#### Information supplied

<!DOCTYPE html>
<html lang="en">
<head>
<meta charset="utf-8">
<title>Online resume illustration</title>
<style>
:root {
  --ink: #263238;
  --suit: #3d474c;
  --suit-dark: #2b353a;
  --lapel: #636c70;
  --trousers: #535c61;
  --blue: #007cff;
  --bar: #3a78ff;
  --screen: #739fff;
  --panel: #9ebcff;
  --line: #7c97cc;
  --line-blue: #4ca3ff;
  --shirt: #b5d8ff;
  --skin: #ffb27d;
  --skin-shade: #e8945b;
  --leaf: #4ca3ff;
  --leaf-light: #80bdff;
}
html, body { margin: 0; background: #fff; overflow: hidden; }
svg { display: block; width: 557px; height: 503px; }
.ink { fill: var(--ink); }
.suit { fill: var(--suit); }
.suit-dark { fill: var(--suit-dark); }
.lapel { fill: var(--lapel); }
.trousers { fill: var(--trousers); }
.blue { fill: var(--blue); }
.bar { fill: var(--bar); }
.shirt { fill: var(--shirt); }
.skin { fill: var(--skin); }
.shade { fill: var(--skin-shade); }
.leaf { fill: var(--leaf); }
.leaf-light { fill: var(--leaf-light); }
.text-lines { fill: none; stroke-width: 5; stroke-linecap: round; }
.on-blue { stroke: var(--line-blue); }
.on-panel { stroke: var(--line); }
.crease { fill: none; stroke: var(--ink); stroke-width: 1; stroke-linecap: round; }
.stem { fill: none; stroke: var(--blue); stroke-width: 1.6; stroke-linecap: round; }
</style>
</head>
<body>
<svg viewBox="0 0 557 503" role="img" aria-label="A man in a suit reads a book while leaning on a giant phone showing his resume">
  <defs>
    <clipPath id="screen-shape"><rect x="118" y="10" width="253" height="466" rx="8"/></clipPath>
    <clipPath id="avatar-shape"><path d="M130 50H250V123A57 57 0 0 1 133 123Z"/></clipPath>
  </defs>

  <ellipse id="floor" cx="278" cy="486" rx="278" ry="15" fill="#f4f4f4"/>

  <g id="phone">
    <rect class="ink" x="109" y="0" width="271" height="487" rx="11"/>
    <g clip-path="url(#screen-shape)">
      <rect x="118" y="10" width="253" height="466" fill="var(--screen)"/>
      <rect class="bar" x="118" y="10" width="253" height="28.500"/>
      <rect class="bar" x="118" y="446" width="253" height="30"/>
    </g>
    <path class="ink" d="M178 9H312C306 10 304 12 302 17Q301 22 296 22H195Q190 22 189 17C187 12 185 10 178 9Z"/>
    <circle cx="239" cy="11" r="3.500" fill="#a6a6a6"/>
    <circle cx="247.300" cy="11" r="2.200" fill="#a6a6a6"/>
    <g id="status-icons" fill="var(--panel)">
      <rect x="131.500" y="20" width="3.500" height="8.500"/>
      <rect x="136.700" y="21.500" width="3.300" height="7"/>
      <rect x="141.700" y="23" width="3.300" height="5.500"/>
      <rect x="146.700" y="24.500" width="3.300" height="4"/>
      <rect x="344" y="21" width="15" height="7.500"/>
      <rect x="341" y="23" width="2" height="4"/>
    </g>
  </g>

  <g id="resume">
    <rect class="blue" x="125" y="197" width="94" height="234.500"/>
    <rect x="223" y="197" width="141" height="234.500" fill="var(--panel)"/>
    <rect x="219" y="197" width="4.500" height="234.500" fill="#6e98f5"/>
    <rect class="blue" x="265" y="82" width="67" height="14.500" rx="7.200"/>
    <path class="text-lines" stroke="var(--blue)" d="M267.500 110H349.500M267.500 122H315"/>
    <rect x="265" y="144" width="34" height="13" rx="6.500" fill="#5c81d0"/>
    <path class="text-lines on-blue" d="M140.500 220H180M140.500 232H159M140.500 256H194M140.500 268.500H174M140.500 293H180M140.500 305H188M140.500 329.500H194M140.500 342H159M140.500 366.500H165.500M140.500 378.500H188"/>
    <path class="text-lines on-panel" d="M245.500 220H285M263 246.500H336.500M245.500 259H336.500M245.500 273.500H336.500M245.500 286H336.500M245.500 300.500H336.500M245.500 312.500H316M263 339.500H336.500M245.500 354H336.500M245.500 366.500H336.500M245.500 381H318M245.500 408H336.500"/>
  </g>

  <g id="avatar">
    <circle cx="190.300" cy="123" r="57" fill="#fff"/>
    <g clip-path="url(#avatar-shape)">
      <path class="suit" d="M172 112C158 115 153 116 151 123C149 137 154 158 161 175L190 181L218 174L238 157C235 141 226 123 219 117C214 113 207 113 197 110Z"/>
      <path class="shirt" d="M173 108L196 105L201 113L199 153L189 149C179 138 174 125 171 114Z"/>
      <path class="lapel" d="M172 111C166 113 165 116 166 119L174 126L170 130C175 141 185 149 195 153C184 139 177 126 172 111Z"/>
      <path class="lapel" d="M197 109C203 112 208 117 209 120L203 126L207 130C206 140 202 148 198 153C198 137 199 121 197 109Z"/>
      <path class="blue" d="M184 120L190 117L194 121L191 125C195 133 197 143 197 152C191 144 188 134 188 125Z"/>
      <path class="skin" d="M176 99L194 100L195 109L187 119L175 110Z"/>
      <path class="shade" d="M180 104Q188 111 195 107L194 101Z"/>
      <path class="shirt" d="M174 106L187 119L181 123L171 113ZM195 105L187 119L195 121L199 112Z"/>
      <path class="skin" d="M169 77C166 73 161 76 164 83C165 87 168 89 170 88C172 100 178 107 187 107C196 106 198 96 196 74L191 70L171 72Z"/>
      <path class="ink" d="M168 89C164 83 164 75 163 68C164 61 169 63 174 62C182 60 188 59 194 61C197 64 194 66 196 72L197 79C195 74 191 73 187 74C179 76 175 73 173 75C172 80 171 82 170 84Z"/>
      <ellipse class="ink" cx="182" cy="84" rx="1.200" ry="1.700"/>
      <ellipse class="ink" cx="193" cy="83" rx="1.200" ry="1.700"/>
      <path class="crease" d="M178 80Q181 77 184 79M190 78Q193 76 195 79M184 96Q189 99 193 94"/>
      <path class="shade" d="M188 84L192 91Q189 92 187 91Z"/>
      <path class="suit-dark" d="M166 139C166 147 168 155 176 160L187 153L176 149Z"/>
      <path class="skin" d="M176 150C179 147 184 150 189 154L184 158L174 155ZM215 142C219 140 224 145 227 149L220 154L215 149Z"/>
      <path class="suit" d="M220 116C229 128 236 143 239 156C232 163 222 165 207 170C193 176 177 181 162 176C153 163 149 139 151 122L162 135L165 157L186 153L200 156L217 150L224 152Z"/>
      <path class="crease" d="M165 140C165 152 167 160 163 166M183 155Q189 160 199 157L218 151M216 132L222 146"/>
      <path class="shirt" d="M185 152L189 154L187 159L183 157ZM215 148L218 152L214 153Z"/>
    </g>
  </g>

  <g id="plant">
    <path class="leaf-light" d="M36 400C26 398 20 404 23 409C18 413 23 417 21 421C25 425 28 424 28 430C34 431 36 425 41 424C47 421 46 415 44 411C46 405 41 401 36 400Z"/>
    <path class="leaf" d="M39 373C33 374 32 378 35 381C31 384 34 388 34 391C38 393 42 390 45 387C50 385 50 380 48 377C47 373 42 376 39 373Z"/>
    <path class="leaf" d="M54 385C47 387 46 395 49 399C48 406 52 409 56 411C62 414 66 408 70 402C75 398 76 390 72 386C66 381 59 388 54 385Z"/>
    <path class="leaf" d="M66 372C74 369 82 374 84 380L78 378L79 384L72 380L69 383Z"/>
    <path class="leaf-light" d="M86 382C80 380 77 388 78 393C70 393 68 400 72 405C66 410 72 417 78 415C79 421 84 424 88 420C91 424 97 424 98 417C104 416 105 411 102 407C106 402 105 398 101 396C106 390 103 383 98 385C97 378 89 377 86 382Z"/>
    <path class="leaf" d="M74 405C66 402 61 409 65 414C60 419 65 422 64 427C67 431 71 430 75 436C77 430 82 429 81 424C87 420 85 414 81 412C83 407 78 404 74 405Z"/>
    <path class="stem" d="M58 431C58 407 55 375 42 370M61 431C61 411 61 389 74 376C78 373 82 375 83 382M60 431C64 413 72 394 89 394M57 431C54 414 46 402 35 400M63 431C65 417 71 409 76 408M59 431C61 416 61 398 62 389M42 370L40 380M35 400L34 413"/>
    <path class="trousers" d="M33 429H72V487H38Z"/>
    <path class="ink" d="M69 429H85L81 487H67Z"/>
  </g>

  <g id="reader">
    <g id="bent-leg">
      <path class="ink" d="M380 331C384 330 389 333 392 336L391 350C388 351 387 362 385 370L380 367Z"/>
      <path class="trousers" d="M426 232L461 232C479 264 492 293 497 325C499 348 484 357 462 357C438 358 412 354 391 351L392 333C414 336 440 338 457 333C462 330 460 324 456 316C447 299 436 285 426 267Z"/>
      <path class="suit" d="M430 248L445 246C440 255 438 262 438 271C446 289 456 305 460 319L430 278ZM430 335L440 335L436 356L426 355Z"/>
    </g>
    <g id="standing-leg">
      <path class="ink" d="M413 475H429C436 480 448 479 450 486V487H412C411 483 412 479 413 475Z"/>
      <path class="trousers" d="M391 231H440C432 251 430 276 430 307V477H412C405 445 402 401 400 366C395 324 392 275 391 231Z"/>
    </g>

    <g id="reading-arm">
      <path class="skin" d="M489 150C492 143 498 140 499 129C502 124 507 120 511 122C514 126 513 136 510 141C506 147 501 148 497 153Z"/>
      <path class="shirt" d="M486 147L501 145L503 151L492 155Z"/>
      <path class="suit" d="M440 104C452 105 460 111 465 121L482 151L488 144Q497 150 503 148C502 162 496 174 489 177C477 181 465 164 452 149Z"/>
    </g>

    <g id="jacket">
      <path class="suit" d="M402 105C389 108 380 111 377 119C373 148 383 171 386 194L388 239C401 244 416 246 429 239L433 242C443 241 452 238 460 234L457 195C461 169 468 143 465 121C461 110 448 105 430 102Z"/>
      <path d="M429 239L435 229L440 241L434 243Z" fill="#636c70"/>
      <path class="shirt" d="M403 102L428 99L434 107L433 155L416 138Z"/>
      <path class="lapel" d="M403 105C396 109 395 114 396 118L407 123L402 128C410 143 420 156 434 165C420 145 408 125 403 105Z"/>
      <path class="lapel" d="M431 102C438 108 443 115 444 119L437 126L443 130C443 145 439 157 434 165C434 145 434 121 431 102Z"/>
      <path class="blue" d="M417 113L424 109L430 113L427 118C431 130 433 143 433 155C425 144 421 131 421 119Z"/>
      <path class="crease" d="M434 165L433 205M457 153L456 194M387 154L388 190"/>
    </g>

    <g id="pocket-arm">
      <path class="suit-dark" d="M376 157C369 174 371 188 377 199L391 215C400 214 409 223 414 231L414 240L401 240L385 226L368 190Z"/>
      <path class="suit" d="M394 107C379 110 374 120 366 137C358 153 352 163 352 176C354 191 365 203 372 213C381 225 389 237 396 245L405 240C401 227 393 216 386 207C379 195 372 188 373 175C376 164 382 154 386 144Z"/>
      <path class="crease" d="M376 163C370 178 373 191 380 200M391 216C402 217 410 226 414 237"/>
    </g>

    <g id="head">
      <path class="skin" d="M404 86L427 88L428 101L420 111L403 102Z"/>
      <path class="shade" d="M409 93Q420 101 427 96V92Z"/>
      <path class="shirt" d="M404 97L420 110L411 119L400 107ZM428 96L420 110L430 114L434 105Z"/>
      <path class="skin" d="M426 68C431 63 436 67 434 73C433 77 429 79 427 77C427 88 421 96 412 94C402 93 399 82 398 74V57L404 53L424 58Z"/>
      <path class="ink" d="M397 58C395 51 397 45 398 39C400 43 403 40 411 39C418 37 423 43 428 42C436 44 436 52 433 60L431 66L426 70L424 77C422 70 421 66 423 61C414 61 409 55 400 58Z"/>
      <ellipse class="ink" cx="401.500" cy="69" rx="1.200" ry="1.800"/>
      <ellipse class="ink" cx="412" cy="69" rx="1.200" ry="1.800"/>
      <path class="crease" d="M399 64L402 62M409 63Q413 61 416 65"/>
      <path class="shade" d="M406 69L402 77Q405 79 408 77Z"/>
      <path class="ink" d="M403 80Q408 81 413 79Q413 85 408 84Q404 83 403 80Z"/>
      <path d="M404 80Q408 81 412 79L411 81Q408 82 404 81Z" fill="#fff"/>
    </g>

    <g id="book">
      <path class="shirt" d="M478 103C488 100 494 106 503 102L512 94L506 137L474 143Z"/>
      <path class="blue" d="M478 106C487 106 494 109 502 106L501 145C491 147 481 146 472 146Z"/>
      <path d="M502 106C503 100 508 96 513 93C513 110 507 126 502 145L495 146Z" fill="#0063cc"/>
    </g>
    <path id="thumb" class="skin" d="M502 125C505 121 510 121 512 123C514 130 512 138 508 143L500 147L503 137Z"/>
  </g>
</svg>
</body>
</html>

########

Required action » Return the span of lines in the data above that opens at the line with "165L433 205M457 153L456" and closes at the line with "68C431 63 436", exactly, ends included, nothing else.

Task solution »
      <path class="crease" d="M434 165L433 205M457 153L456 194M387 154L388 190"/>
    </g>

    <g id="pocket-arm">
      <path class="suit-dark" d="M376 157C369 174 371 188 377 199L391 215C400 214 409 223 414 231L414 240L401 240L385 226L368 190Z"/>
      <path class="suit" d="M394 107C379 110 374 120 366 137C358 153 352 163 352 176C354 191 365 203 372 213C381 225 389 237 396 245L405 240C401 227 393 216 386 207C379 195 372 188 373 175C376 164 382 154 386 144Z"/>
      <path class="crease" d="M376 163C370 178 373 191 380 200M391 216C402 217 410 226 414 237"/>
    </g>

    <g id="head">
      <path class="skin" d="M404 86L427 88L428 101L420 111L403 102Z"/>
      <path class="shade" d="M409 93Q420 101 427 96V92Z"/>
      <path class="shirt" d="M404 97L420 110L411 119L400 107ZM428 96L420 110L430 114L434 105Z"/>
      <path class="skin" d="M426 68C431 63 436 67 434 73C433 77 429 79 427 77C427 88 421 96 412 94C402 93 399 82 398 74V57L404 53L424 58Z"/>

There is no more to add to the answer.